What You Should Know About Storing Data Under GDPR

Storing data under GDPR may take a while to adjust to comfortably, with full awareness of the law and your requirements. 

We want to outline all the basics – everything from how long data can be stored, to an individual’s rights, to security measures, and to where GDPR applies in your business. This will give you a framework for getting started, and provide next steps as you work towards full GDPR compliance

Below, you’ll find a breakdown of key terms as well as the measures you can take today. 

How long can personal data be stored under GDPR?

The exact timeframe for keeping sensitive personal data– that is, anything with a specific ID on who a person is, where they live, what they do, or their political and philosophical opinions – will differ from business to business. 

The law advises that you aim for the shortest time possible. Subscriptions, historical research, warranties and employment tax duties are some of the factors that can influence how long you can store personal information

What is consent for data storage?

Official consent is only one of six lawful grounds for staying GDPR compliant

However, consent is defined by: 

  • Signing a form
  • Saying ‘yes’ to a vocal request on record (i.e. phone line)
  • Affirming an email request
  • Selecting an ‘opt in’ button online 
  • Granting permission through user dashboards or a UI

If you use the same data for anything but the original stated purposes, then consent must be gained again. 

What is the right to data access?

To be GDPR compliant, you need to respect an individual’s rights under GDPR, including the right to access. This right means that you must be able to give someone their data on request, and explain why you collect and store it. 

They can do so verbally, in writing, via social media or through a management hierarchy if they work within your organisation. In addition, you must inform them how they can raise a complaint with the Information Commissioner’s Office (ICO) or another regulatory body if they’re concerned about data breaches and your ability to prevent them. 

What is the right to be forgotten?

In the interest of public data, you should erase any data that is no longer relevant, has been collected illegally, or never received consent. 

Once more, it has to be done as soon as possible. There’s a double responsibility too – the party who processed the personal data and/or collected it must also delete whatever they have. 

What is the purpose of data portability?
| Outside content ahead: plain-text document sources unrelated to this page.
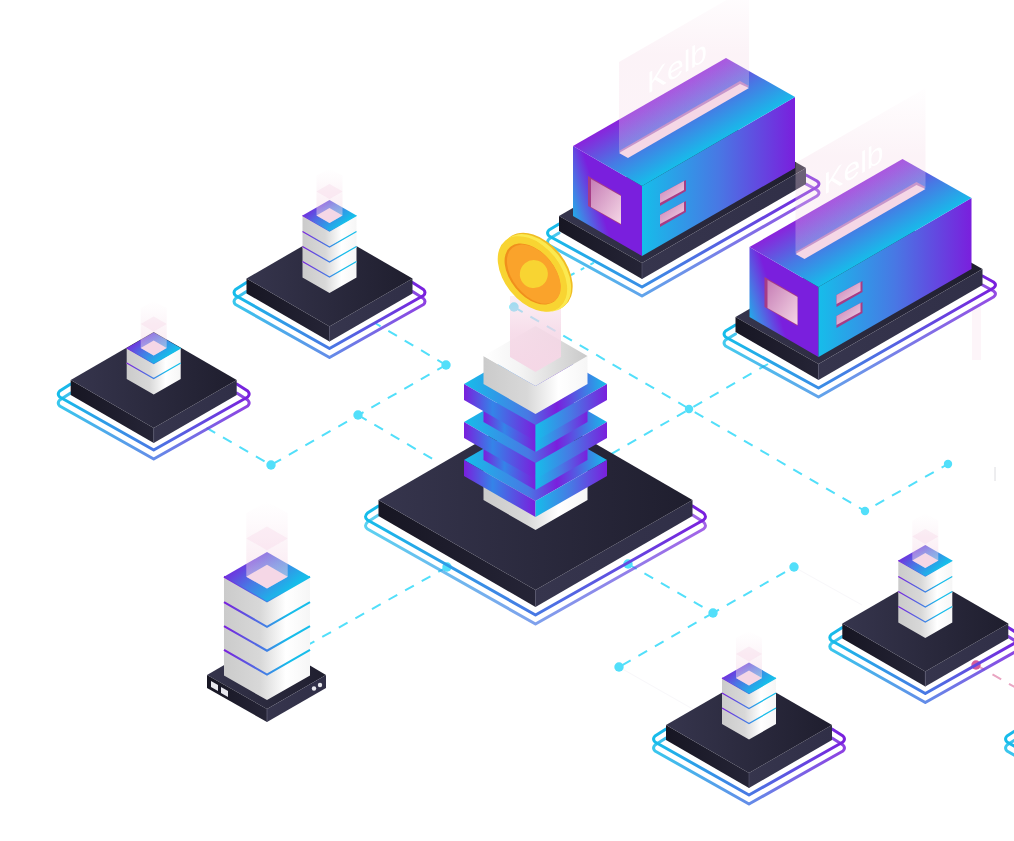
<!DOCTYPE html>
<html lang="en">
<head>
<meta charset="utf-8">
<title>Isometric blockchain network</title>
<style>
:root{
  --cyan:#16bdea; --blue:#4878e4; --violet:#7a1fdd; --link:#52dffa;
  --dark:#1f1e2e; --slate:#36354d; --pink:#f5d7e6; --plum:#a63c86;
  --gold:#f8d432; --amber:#faa32b;
}
html,body{margin:0;background:#fff;overflow:hidden}
svg{display:block;width:1014px;height:841px}
.c{stop-color:var(--cyan)} .b{stop-color:var(--blue)} .v{stop-color:var(--violet)}
.d{stop-color:var(--dark)} .s{stop-color:var(--slate)} .p{stop-color:var(--pink)}
.ring{fill:none;stroke:url(#cyanViolet);stroke-width:3;stroke-linejoin:round;stroke-linecap:round}
.plate-top{fill:url(#plateTop)} .plate-left{fill:url(#plateLeft)} .plate-right{fill:url(#plateRight)}
.links{fill:none;stroke:var(--link);stroke-width:2;stroke-dasharray:10 9}
.nodes{fill:var(--link)}
.stripe{fill:none;stroke:url(#violetCyan);stroke-width:1.3}
.beam{fill:url(#beam)}
.slot{fill:var(--pink)}
.sign{font:400 30px "Liberation Sans",sans-serif;fill:#fff;text-anchor:middle}
</style>
</head>
<body>
<svg viewBox="0 0 1014 841" role="img" aria-label="Isometric network of servers, a central tower with a coin, and two buildings">
<defs>
  <linearGradient id="cyanViolet"><stop class="c"/><stop class="b" offset=".5"/><stop class="v" offset="1"/></linearGradient>
  <linearGradient id="violetCyan"><stop class="v"/><stop class="b" offset=".45"/><stop class="c" offset=".75"/></linearGradient>
  <linearGradient id="capFill" x1=".1" y1=".2" x2=".8" y2=".7"><stop class="v"/><stop class="b" offset=".5"/><stop class="c" offset="1"/></linearGradient>
  <linearGradient id="slabTop"><stop class="c"/><stop class="b" offset=".45"/><stop class="v" offset=".65"/><stop class="c" offset="1"/></linearGradient>
  <linearGradient id="slabLeft"><stop class="v"/><stop offset=".4" stop-color="#3484e8"/><stop class="v" offset="1"/></linearGradient>
  <linearGradient id="roof" gradientUnits="userSpaceOnUse" x1="650" y1="102" x2="684" y2="162"><stop stop-color="#8a23dc"/><stop class="b" offset=".5"/><stop class="c" offset="1"/></linearGradient>
  <linearGradient id="front" x1="0" y1=".75" x2=".8" y2=".35"><stop class="c"/><stop class="b" offset=".22"/><stop class="v" offset=".5"/></linearGradient>
  <linearGradient id="plateTop"><stop class="s"/><stop class="d" offset="1"/></linearGradient>
  <linearGradient id="plateLeft"><stop stop-color="#171623"/><stop offset="1" stop-color="#252436"/></linearGradient>
  <linearGradient id="plateRight"><stop class="s"/><stop offset="1" stop-color="#302f47"/></linearGradient>
  <linearGradient id="white"><stop stop-color="#cbcbcb"/><stop offset=".42" stop-color="#d8d8d8"/><stop offset=".72" stop-color="#fff"/><stop offset="1" stop-color="#f6f6f6"/></linearGradient>
  <linearGradient id="whiteTop"><stop stop-color="#fff"/><stop offset=".35" stop-color="#f4f4f4"/><stop offset="1" stop-color="#c9c9c9"/></linearGradient>
  <linearGradient id="beam" x2="0" y2="1"><stop class="p" stop-opacity="0"/><stop class="p" offset=".2" stop-opacity=".1"/><stop class="p" offset=".6" stop-opacity=".35"/><stop class="p" offset="1" stop-opacity=".6"/></linearGradient>
  <linearGradient id="coinBeam" x2="0" y2="1"><stop class="p" stop-opacity=".4"/><stop class="p" offset=".5" stop-opacity=".85"/><stop class="p" offset="1"/></linearGradient>
  <linearGradient id="screen" x2="1" y2="1"><stop stop-color="#c67db5"/><stop class="p" offset="1"/></linearGradient>
  <linearGradient id="holo" x2="0" y2="1"><stop class="p" stop-opacity=".02"/><stop class="p" offset=".4" stop-opacity=".3"/><stop class="p" offset="1" stop-opacity=".28"/></linearGradient>

  <g id="rings">
    <path id="ring" class="ring" d="M-83 4L-94 11Q-97 14-94 17L0 70L94 17Q97 14 94 11L83 4"/>
    <use href="#ring" y="9" opacity=".85"/>
  </g>
  <g id="platform">
    <use href="#rings"/>
    <polygon class="plate-left" points="-83,0 0,48 0,63 -83,15"/>
    <polygon class="plate-right" points="83,0 0,48 0,63 83,15"/>
    <polygon class="plate-top" points="-83,0 0,-48 83,0 0,48"/>
    <path d="M0 48V63" stroke="#55546c" stroke-width=".7"/>
  </g>
  <g id="block">
    <polygon fill="url(#white)" points="-27,0 0,15.5 27,0 27,16 0,31.5 -27,16"/>
    <path class="stripe" d="M-27 0L0 15.5L27 0"/>
  </g>
  <g id="cap">
    <polygon fill="url(#capFill)" points="-27,0 0,-15.5 27,0 0,15.5"/>
    <polygon class="slot" points="-13,0 0,-7.5 13,0 0,7.5"/>
    <polygon class="beam" points="-13,-40 0,-47 13,-40 13,0 0,7.5 -13,0"/>
    <polygon fill="#f3c8de" opacity=".25" points="-13,-24 0,-31.5 13,-24 0,-16.5"/>
  </g>
  <g id="tower2">
    <use href="#block" y="-32"/><use href="#block" y="-17"/><use href="#cap" y="-32"/>
  </g>
  <g id="tower3">
    <use href="#block" y="-47"/><use href="#block" y="-32"/><use href="#block" y="-17"/><use href="#cap" y="-47"/>
  </g>
  <g id="tower4">
    <use href="#block" y="-63"/><use href="#block" y="-47"/><use href="#block" y="-32"/><use href="#block" y="-17"/><use href="#cap" y="-63"/>
  </g>

  <g id="slab">
    <polygon fill="url(#slabTop)" points="-71.5,0 0,-41 71.5,0 0,41"/>
    <polygon fill="url(#slabLeft)" points="-71.5,0 0,41 0,57 -71.5,16"/>
    <polygon fill="url(#cyanViolet)" points="71.5,0 0,41 0,57 71.5,16"/>
  </g>
  <g id="core">
    <polygon fill="url(#slabLeft)" points="-52,-14 0,16 0,31 -52,1"/>
    <polygon fill="url(#cyanViolet)" points="52,-14 0,16 0,31 52,1"/>
  </g>

  <g id="vent">
    <polygon fill="var(--plum)" points="660,194 686,180 686,191 660,206"/>
    <polygon fill="url(#screen)" points="660,194 684,181 684,190 660,203"/>
  </g>
  <g id="building">
    <path id="hallRing" class="ring" d="M559 224L549 230Q546 233 549 236L642 287L817 187Q821 184 817 181L806 175"/>
    <use href="#hallRing" y="9" opacity=".8"/>
    <polygon class="plate-top" points="559,216 723,121 806,168 642,263"/>
    <polygon class="plate-left" points="559,216 642,263 642,279 559,231"/>
    <polygon class="plate-right" points="806,168 642,263 642,279 806,184"/>
    <path d="M642 263V279" stroke="#55546c" stroke-width=".7"/>
    <polygon fill="url(#front)" points="573,146 642,186 642,256 573,216"/>
    <polygon fill="url(#cyanViolet)" points="642,186 795,97 795,168 642,256"/>
    <polygon fill="url(#roof)" points="573,146 726,58 795,97 642,186"/>
    <polygon fill="var(--plum)" points="588,176 621,195 621,225 588,206"/>
    <polygon fill="url(#screen)" points="591,179 621,196 621,224 591,207"/>
    <use href="#vent"/><use href="#vent" y="21"/>
    <polygon fill="#b57bc0" points="619,151 740,81 749,86 628,157"/>
    <polygon class="slot" points="619,153 740,84 749,88 628,158"/>
    <polygon fill="url(#holo)" points="619,62 749,-13 749,87 628,157 619,152"/>
    <text class="sign" transform="matrix(1 -.577 0 1 677 77)">Kelb</text>
  </g>
</defs>

<g id="connections">
  <g class="links">
    <path d="M446 365L375 323"/>
    <path d="M446 365L271 465L200 424"/>
    <path d="M358 415L436 461"/>
    <path d="M514 307L865 511L948 464"/>
    <path d="M768 364L606 457"/>
    <path d="M447 567L306 646"/>
    <path d="M628 564L713 613L794 567"/>
    <path d="M713 613L619 667"/>
    <path d="M571 275L595 262" stroke-dasharray="4 7"/>
  </g>
  <path d="M619 667L712 720M794 567L862 605" stroke="#f8f7fa" fill="none"/>
  <path d="M976 665L1018 689" stroke="#e9a5c2" stroke-width="2" stroke-dasharray="10 9" fill="none"/>
  <g class="nodes">
    <circle cx="446" cy="365" r="4.7"/><circle cx="358" cy="415" r="4.7"/><circle cx="271" cy="465" r="4.7"/>
    <circle cx="514" cy="307" r="4.7"/><circle cx="689" cy="409" r="4.2"/><circle cx="865" cy="511" r="4.2"/>
    <circle cx="948" cy="464" r="4.2"/><circle cx="447" cy="567" r="4.7"/><circle cx="628" cy="564" r="4.7"/>
    <circle cx="713" cy="613" r="4.7"/><circle cx="794" cy="567" r="4.7"/><circle cx="619" cy="667" r="4.7"/>
  </g>
  <circle cx="976" cy="665" r="4.7" fill="#d45c9b"/>
  <rect x="972" y="306" width="9" height="54" fill="var(--pink)" opacity=".25"/>
  <path d="M995 467V481" stroke="#dcdce0"/>
</g>

<g id="buildings">
  <use href="#building"/>
  <use href="#building" x="176.5" y="101"/>
</g>

<g id="small-servers">
  <g transform="translate(329.5 278.5)"><use href="#platform"/><use href="#tower4"/></g>
  <g transform="translate(153.7 380)"><use href="#platform"/><use href="#tower2"/></g>
  <g transform="translate(925.3 623.5)"><use href="#platform"/><use href="#tower4"/></g>
  <g transform="translate(749 725)"><use href="#platform"/><use href="#tower3"/></g>
  <use href="#rings" x="1101" y="725"/>
</g>

<g id="rack-server">
  <polygon class="plate-top" points="207,675 267,640 326,675 267,709"/>
  <polygon class="plate-left" points="207,675 267,709 267,722 207,688"/>
  <polygon class="plate-right" points="326,675 267,709 267,722 326,688"/>
  <path d="M267 709V722" stroke="#66657c" stroke-width=".7"/>
  <path d="M211 681l7 4v6l-7-4zM221 687l7 4v6l-7-4z" fill="#e8e8ee"/>
  <circle cx="314" cy="688.5" r="2.2" fill="#e8e8ee"/><circle cx="320" cy="685" r="2.2" fill="#e8e8ee"/>
  <use href="#tower4" transform="translate(267 677) scale(1.593)"/>
</g>

<g id="central-tower" transform="translate(535.5 0)">
  <path id="mainRing" class="ring" d="M-157 506L-168 513Q-172 517-168 520L0 615L168 520Q172 517 168 513L157 506"/>
  <use href="#mainRing" y="9" opacity=".7"/>
  <polygon class="plate-left" points="-157,500 0,590 0,607 -157,516"/>
  <polygon class="plate-right" points="157,500 0,590 0,607 157,516"/>
  <polygon class="plate-top" points="-157,500 0,409 157,500 0,590"/>
  <path d="M0 590V607" stroke="#55546c" stroke-width=".7"/>
  <polygon fill="url(#white)" points="-52,470 0,500 52,470 52,500 0,530 -52,500"/>
  <use href="#slab" y="460"/><use href="#core" y="459"/>
  <use href="#slab" y="422"/><use href="#core" y="421"/>
  <use href="#slab" y="384"/>
  <polygon fill="url(#white)" points="-52,356 0,386 52,356 52,384 0,414 -52,384"/>
  <polygon fill="url(#whiteTop)" points="-52,356 0,326 52,356 0,386"/>
  <polygon fill="url(#coinBeam)" points="-25.5,296 25.5,296 25.5,357 0,372 -25.5,357"/>
</g>

<g id="coin" transform="translate(534 272.7) rotate(-39)">
  <ellipse cx="3" cy="1" rx="29" ry="44" fill="#f0bd24"/>
  <ellipse cx="1" cy="1" rx="29" ry="44" fill="#fbe94f"/>
  <ellipse cx="-2" cy="0" rx="28" ry="43" fill="var(--gold)"/>
  <ellipse cx="-2" cy="0" rx="22" ry="35" fill="#f08f1c"/>
  <ellipse cx="-1" cy="1" rx="21" ry="34" fill="var(--amber)"/>
  <circle cx="-1" cy="1" r="14" fill="var(--gold)"/>
</g>
</svg>
</body>
</html>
You’ll benefit from personal data in your day to day, but the individual themselves may want it too. It is within their rights to ask for the data back in a format they can understand. 

This is so that data subjects can take advantage of their information, if they want to, or pass it to another data controller. 

What is a data protection officer, and does my business need one?

The ICO sends data protection officials (DPOs) to test and advise on your current GDPR framework. They’ll do it for all types of data – from personal to more general, non-identifying online ID. 

You are required by law to go under review from a DPO in three circumstances:

  • You process large-scale data of user behaviour 
  • You are a public body 
  • You handle data for procedural or criminal cases

Understanding your role in legitimate interest, as well as the precise nature of compliant data storage, leads to the creation of better, more practical rules for your organisation. Everyone who comes into contact with data will know how and why things should be managed in a certain way.

However, you’re still at risk of a breach. And if it occurs, you need top legal advice to manoeuvre through it. We can help with the ramifications of not storing data under GDPR correctly. Speak to us on 0333 200 5859. Our solicitors can mediate all issues with any data, including what we’ve discussed here.

Call now 0333 200 5859